• _Supplied records_:
★ ★ ★ ★ ★

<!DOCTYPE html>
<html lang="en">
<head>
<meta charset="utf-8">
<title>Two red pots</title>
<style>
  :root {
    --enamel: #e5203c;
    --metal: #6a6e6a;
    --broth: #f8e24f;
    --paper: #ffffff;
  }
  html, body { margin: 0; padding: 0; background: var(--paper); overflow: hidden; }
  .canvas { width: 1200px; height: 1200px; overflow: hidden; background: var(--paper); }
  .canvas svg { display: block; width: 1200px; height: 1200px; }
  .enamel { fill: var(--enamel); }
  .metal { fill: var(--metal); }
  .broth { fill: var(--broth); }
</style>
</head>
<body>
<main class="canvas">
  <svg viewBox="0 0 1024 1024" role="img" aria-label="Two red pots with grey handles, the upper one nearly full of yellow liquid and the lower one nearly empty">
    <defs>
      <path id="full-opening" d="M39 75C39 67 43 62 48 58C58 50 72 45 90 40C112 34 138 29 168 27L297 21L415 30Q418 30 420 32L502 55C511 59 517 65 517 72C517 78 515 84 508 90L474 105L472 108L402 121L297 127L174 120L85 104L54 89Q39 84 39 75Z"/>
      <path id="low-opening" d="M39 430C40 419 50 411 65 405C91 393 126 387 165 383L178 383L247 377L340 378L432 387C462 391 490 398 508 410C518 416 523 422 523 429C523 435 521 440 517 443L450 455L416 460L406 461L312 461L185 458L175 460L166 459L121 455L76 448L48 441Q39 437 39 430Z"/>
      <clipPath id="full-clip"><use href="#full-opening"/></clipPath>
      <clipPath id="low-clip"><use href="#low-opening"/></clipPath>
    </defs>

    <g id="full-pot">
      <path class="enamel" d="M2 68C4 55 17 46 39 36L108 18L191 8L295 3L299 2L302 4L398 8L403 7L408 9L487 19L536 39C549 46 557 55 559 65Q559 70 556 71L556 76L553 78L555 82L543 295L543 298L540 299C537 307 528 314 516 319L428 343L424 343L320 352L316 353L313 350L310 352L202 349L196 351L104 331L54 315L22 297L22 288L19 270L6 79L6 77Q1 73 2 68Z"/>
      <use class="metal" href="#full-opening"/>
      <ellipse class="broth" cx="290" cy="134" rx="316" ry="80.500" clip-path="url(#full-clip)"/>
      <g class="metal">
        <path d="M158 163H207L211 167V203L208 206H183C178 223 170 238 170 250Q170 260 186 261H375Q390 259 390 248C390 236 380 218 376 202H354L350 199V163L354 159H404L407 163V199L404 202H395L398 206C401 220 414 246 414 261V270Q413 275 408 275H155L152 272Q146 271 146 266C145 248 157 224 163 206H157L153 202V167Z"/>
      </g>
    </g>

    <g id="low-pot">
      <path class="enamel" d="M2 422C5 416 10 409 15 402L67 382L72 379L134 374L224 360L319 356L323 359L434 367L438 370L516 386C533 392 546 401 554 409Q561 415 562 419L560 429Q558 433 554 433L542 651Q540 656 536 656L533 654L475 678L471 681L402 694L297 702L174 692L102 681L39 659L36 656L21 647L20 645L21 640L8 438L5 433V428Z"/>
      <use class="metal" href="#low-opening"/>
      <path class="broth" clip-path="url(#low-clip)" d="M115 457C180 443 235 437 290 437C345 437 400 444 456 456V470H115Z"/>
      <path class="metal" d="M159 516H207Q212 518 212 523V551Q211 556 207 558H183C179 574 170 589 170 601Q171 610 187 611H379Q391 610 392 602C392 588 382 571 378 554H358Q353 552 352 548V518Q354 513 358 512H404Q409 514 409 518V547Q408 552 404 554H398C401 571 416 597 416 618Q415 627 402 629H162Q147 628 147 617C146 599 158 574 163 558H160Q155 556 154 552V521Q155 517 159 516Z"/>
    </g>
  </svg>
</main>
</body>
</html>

★ ★ ★ ★ ★

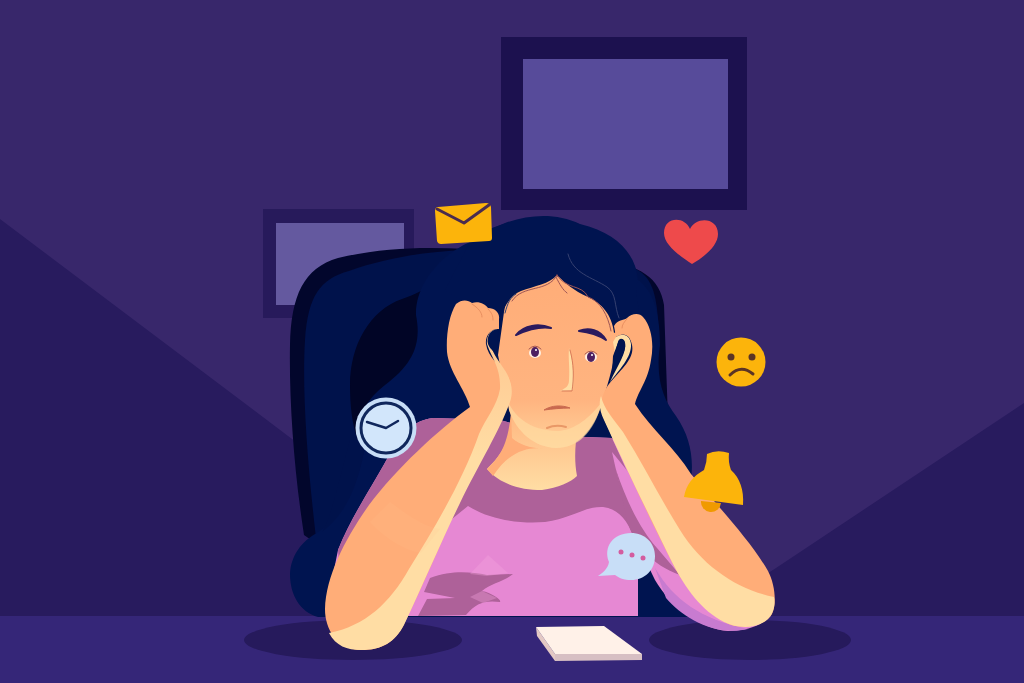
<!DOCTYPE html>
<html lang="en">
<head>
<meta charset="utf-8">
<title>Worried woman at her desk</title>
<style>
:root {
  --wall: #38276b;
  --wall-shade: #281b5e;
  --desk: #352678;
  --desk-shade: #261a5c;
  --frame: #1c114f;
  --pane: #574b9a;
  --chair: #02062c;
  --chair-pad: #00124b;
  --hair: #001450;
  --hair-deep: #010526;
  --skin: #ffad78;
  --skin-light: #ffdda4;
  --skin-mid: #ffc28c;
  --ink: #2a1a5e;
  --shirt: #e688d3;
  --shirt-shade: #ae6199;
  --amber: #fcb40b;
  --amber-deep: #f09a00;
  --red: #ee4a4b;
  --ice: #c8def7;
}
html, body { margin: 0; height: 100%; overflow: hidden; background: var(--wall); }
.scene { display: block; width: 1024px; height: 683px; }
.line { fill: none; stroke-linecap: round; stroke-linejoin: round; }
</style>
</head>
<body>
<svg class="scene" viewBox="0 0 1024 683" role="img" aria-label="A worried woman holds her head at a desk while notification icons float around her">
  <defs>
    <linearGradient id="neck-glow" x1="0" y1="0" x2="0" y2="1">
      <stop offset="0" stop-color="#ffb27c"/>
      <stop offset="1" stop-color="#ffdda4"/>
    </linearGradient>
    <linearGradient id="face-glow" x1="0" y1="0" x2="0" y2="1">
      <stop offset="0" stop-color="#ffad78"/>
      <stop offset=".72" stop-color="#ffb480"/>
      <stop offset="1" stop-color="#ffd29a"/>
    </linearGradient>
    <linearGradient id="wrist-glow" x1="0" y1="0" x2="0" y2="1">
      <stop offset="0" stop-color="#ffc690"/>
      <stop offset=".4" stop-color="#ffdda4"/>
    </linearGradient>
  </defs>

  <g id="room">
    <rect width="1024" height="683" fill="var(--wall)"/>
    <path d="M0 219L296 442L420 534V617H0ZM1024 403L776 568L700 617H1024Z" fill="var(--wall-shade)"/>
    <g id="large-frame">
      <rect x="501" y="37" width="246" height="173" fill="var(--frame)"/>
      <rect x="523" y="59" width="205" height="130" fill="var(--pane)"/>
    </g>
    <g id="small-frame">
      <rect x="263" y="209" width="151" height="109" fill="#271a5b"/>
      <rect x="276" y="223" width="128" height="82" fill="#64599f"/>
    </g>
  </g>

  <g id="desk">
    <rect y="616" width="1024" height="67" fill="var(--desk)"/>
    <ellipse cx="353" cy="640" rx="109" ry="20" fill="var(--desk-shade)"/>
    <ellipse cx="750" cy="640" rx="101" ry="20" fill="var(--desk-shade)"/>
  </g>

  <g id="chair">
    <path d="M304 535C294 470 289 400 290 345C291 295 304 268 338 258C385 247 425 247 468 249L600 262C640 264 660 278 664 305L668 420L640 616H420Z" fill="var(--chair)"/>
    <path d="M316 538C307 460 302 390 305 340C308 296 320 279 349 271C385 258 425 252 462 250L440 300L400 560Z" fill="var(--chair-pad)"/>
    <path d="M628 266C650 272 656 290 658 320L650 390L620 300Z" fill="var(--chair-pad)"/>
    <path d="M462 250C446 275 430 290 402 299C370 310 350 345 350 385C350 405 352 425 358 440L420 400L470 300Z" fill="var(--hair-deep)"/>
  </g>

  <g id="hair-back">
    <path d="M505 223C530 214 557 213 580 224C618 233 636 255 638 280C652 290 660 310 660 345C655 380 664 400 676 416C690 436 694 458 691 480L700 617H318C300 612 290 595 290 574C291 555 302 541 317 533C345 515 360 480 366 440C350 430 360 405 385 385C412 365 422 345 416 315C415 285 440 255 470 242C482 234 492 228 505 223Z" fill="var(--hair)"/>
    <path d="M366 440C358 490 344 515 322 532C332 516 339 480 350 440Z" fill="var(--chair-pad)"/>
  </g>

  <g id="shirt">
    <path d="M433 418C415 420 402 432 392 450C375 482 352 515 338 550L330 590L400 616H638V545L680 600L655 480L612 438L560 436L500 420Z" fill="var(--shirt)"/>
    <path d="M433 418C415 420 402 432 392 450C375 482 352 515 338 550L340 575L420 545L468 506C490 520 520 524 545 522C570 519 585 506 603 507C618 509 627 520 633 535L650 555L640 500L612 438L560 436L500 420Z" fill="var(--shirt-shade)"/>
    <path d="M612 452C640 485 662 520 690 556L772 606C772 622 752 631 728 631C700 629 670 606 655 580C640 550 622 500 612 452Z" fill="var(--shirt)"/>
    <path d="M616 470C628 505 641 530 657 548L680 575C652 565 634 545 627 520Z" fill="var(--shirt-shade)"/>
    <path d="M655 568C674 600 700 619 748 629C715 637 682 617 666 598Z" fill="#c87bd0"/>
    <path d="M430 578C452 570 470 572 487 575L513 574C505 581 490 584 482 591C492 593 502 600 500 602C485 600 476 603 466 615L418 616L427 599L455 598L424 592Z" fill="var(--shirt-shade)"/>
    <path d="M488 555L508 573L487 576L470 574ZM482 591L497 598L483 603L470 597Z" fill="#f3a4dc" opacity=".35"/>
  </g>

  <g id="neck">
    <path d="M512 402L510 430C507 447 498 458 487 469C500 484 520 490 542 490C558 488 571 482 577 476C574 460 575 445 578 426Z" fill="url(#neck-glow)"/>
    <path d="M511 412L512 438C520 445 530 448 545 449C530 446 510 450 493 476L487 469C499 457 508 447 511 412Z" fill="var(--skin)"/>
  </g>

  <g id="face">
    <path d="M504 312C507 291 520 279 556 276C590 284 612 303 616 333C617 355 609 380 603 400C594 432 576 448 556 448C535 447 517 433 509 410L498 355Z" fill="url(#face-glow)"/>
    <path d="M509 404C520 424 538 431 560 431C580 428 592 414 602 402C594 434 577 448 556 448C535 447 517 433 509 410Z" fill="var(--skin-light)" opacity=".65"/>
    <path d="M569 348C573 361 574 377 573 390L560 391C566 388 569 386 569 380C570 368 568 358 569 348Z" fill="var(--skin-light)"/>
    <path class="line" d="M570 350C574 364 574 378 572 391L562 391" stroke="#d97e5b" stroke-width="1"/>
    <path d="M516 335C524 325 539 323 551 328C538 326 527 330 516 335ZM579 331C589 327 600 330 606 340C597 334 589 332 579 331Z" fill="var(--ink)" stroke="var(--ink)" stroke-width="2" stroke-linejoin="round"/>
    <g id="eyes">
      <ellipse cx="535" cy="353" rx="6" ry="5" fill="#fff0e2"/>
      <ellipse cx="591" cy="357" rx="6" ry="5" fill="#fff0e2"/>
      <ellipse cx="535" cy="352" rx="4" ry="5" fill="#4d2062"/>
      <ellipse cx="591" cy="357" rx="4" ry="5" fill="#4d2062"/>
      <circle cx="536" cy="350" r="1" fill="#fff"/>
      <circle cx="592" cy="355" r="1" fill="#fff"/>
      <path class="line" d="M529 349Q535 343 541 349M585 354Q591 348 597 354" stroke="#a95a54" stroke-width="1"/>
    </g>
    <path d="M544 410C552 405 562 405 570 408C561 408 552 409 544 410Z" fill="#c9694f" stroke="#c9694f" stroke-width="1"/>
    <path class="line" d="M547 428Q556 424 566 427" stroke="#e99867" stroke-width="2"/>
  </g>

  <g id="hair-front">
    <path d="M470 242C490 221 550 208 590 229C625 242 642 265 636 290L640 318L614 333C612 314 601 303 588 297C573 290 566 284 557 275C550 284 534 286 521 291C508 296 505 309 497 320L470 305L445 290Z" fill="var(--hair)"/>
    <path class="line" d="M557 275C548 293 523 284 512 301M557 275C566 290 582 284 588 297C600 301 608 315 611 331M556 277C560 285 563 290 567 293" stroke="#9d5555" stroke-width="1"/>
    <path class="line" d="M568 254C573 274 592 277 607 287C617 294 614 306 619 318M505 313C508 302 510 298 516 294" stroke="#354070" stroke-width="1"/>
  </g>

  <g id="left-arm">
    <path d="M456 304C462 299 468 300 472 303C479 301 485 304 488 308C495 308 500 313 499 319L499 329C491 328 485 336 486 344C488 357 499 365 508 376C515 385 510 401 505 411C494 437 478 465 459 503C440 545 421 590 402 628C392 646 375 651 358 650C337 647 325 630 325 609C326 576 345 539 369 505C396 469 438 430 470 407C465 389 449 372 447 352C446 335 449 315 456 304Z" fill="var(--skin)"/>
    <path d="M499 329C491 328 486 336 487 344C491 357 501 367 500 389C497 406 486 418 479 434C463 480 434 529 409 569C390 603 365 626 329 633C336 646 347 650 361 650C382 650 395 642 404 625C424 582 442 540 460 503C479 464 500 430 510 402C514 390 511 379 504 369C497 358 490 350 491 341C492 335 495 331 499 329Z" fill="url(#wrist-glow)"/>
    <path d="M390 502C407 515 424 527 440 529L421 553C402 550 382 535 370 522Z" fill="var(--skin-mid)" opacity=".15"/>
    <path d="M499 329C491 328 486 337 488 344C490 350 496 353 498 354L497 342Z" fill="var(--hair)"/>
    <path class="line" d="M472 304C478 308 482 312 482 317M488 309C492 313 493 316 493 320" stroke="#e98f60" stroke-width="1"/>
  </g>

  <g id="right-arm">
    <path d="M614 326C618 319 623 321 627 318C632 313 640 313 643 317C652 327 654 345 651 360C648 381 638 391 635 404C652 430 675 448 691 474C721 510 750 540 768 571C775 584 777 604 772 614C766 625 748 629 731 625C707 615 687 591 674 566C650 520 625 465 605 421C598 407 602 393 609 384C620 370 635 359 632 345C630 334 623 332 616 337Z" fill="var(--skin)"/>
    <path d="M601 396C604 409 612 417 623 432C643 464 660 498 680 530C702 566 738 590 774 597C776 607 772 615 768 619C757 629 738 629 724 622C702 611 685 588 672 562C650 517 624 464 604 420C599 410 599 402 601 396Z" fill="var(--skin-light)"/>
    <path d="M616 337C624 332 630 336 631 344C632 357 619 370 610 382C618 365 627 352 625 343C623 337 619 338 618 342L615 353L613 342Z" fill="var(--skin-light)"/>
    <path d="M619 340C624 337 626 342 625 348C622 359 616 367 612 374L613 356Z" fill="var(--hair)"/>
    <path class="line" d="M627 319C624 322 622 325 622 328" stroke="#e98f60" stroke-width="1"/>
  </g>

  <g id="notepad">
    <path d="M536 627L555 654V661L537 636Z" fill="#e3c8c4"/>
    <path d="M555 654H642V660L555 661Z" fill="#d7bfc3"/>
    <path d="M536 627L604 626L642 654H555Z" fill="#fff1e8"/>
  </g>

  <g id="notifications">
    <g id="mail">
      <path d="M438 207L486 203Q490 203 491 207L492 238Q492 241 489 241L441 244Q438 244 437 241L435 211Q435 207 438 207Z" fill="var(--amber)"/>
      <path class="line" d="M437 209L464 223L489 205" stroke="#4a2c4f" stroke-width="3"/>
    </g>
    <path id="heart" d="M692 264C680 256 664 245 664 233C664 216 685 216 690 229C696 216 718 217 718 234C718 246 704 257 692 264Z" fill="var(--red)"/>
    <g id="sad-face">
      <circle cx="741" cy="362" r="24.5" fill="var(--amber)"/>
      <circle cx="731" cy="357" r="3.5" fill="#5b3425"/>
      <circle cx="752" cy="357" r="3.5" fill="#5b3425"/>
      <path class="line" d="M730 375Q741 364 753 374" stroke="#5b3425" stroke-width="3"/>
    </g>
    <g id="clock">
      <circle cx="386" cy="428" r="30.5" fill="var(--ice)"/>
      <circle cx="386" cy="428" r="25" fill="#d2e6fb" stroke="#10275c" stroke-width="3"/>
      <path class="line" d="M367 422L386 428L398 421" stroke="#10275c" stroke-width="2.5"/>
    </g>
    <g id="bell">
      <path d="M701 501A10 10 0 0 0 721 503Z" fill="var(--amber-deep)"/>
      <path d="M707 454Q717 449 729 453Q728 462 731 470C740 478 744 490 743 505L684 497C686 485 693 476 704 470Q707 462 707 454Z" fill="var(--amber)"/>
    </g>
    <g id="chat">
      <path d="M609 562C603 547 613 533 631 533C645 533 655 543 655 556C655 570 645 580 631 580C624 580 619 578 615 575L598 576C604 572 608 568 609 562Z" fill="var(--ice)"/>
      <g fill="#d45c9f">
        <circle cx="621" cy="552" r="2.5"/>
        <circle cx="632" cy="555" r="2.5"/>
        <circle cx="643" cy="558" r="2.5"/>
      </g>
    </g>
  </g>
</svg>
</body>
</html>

★ ★ ★ ★ ★

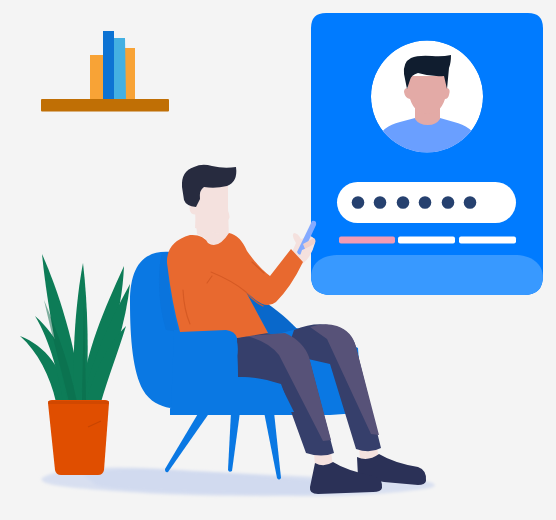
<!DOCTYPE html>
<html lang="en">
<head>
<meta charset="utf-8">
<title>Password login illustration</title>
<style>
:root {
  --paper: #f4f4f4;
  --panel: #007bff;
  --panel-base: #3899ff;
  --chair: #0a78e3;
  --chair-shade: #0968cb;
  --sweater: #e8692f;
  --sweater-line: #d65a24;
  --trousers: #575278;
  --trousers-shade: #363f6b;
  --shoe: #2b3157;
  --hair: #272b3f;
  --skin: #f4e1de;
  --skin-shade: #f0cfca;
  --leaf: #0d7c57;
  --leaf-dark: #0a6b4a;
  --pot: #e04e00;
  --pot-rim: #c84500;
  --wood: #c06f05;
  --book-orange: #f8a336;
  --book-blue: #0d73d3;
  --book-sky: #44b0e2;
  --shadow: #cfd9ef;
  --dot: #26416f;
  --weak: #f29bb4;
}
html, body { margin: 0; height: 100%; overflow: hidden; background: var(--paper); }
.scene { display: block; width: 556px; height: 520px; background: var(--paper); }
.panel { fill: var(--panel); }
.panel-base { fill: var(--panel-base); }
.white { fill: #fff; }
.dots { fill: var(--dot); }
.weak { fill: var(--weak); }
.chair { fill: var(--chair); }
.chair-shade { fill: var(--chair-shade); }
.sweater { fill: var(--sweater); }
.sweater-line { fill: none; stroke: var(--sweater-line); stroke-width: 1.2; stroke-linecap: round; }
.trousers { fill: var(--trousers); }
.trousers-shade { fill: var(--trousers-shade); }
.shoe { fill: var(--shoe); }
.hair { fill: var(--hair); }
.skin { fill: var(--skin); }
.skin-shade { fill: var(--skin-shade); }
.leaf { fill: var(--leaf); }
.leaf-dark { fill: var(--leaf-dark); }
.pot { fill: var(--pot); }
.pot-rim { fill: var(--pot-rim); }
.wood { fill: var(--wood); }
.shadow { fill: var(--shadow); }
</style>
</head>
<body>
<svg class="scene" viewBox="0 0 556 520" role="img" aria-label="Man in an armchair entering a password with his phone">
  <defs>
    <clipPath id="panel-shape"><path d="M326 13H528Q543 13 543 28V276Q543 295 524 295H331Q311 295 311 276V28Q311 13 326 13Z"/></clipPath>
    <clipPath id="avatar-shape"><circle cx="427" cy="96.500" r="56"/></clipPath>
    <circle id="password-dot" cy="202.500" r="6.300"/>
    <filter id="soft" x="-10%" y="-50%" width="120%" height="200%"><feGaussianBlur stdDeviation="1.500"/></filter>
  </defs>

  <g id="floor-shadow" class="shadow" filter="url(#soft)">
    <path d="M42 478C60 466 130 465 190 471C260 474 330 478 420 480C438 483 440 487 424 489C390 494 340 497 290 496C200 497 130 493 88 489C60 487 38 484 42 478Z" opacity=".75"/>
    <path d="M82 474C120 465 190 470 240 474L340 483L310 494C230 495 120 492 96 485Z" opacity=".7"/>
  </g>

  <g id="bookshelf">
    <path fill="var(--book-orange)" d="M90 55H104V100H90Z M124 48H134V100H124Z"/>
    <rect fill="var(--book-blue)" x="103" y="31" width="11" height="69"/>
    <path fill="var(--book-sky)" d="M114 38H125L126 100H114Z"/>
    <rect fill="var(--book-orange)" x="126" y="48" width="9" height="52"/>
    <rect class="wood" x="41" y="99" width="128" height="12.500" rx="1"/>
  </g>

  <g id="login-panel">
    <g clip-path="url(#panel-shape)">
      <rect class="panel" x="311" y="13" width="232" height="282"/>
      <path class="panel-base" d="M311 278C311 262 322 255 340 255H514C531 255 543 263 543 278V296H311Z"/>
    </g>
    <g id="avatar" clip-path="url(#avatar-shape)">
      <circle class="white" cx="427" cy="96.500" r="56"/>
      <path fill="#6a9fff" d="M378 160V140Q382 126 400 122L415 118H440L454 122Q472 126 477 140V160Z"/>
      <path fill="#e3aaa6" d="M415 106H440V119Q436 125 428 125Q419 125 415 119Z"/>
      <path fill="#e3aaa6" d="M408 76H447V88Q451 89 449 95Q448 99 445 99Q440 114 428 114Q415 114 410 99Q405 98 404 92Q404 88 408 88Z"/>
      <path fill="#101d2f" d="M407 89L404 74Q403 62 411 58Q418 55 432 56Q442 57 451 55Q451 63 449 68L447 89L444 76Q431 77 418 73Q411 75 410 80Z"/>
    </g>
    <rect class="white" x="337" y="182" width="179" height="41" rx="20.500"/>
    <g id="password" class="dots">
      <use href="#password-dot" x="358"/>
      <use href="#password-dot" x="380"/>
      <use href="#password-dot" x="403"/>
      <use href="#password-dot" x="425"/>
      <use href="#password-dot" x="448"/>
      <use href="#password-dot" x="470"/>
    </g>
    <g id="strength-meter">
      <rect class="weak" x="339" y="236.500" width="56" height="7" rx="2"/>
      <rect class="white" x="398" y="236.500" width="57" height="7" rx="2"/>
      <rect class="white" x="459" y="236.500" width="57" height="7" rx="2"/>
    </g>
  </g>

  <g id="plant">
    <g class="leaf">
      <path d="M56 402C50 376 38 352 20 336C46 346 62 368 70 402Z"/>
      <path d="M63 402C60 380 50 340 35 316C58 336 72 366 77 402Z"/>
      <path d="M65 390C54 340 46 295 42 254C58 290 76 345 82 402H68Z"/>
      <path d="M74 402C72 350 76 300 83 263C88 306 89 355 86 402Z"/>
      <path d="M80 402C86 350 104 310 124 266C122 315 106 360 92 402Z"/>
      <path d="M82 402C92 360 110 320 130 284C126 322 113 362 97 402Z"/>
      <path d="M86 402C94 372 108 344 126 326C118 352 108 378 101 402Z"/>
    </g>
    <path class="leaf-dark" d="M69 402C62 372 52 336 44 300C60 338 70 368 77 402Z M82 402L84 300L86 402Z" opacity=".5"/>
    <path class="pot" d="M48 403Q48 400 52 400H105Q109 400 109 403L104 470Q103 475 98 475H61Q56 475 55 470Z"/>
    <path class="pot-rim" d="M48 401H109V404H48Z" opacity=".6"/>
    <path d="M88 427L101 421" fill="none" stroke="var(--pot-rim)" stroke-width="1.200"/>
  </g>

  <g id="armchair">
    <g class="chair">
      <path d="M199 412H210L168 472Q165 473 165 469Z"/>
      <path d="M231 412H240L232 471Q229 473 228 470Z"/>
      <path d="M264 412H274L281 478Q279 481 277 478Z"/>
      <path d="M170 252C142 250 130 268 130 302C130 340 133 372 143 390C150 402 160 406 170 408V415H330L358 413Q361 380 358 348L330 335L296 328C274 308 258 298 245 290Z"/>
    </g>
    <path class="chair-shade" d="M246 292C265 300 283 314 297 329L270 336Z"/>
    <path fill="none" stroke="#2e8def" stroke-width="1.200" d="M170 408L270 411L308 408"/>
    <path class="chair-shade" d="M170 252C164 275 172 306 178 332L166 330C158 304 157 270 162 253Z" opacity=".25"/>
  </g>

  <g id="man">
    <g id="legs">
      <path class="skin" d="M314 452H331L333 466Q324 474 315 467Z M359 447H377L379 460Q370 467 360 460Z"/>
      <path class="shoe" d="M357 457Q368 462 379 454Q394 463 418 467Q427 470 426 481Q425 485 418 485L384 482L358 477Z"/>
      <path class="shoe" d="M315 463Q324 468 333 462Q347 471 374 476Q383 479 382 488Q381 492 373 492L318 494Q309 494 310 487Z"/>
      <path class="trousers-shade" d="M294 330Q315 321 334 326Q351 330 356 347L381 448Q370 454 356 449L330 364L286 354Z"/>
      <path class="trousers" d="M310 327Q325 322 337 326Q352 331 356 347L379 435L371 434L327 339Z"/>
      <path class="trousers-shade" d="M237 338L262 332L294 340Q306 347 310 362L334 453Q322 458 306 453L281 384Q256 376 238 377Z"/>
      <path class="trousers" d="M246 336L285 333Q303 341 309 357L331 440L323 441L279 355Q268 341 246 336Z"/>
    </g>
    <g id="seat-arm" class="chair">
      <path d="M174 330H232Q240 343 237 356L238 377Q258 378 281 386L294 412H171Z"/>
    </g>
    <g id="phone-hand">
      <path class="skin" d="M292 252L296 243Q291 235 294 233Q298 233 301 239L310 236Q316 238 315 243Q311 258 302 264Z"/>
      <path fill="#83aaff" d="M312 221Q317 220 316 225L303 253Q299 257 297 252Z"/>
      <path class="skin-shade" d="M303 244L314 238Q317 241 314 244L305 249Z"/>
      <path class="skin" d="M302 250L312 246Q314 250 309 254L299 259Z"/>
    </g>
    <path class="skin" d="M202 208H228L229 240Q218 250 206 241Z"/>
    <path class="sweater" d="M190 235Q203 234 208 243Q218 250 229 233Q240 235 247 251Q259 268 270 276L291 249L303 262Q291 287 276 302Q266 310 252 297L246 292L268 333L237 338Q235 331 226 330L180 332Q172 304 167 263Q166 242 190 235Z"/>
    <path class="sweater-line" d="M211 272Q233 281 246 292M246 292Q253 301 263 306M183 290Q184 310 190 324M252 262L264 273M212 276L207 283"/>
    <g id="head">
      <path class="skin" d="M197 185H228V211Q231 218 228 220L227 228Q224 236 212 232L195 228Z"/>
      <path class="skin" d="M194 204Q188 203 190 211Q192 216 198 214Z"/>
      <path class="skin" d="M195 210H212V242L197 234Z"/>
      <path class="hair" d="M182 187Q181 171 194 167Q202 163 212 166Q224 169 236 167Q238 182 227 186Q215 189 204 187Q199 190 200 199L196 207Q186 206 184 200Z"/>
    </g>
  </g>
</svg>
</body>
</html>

★ ★ ★ ★ ★

• _Problem requirements_:
Copy all lines from the material that contain "leaf".

• _Answer space_:
  --leaf: #0d7c57;
  --leaf-dark: #0a6b4a;
.leaf { fill: var(--leaf); }
.leaf-dark { fill: var(--leaf-dark); }
    <g class="leaf">
    <path class="leaf-dark" d="M69 402C62 372 52 336 44 300C60 338 70 368 77 402Z M82 402L84 300L86 402Z" opacity=".5"/>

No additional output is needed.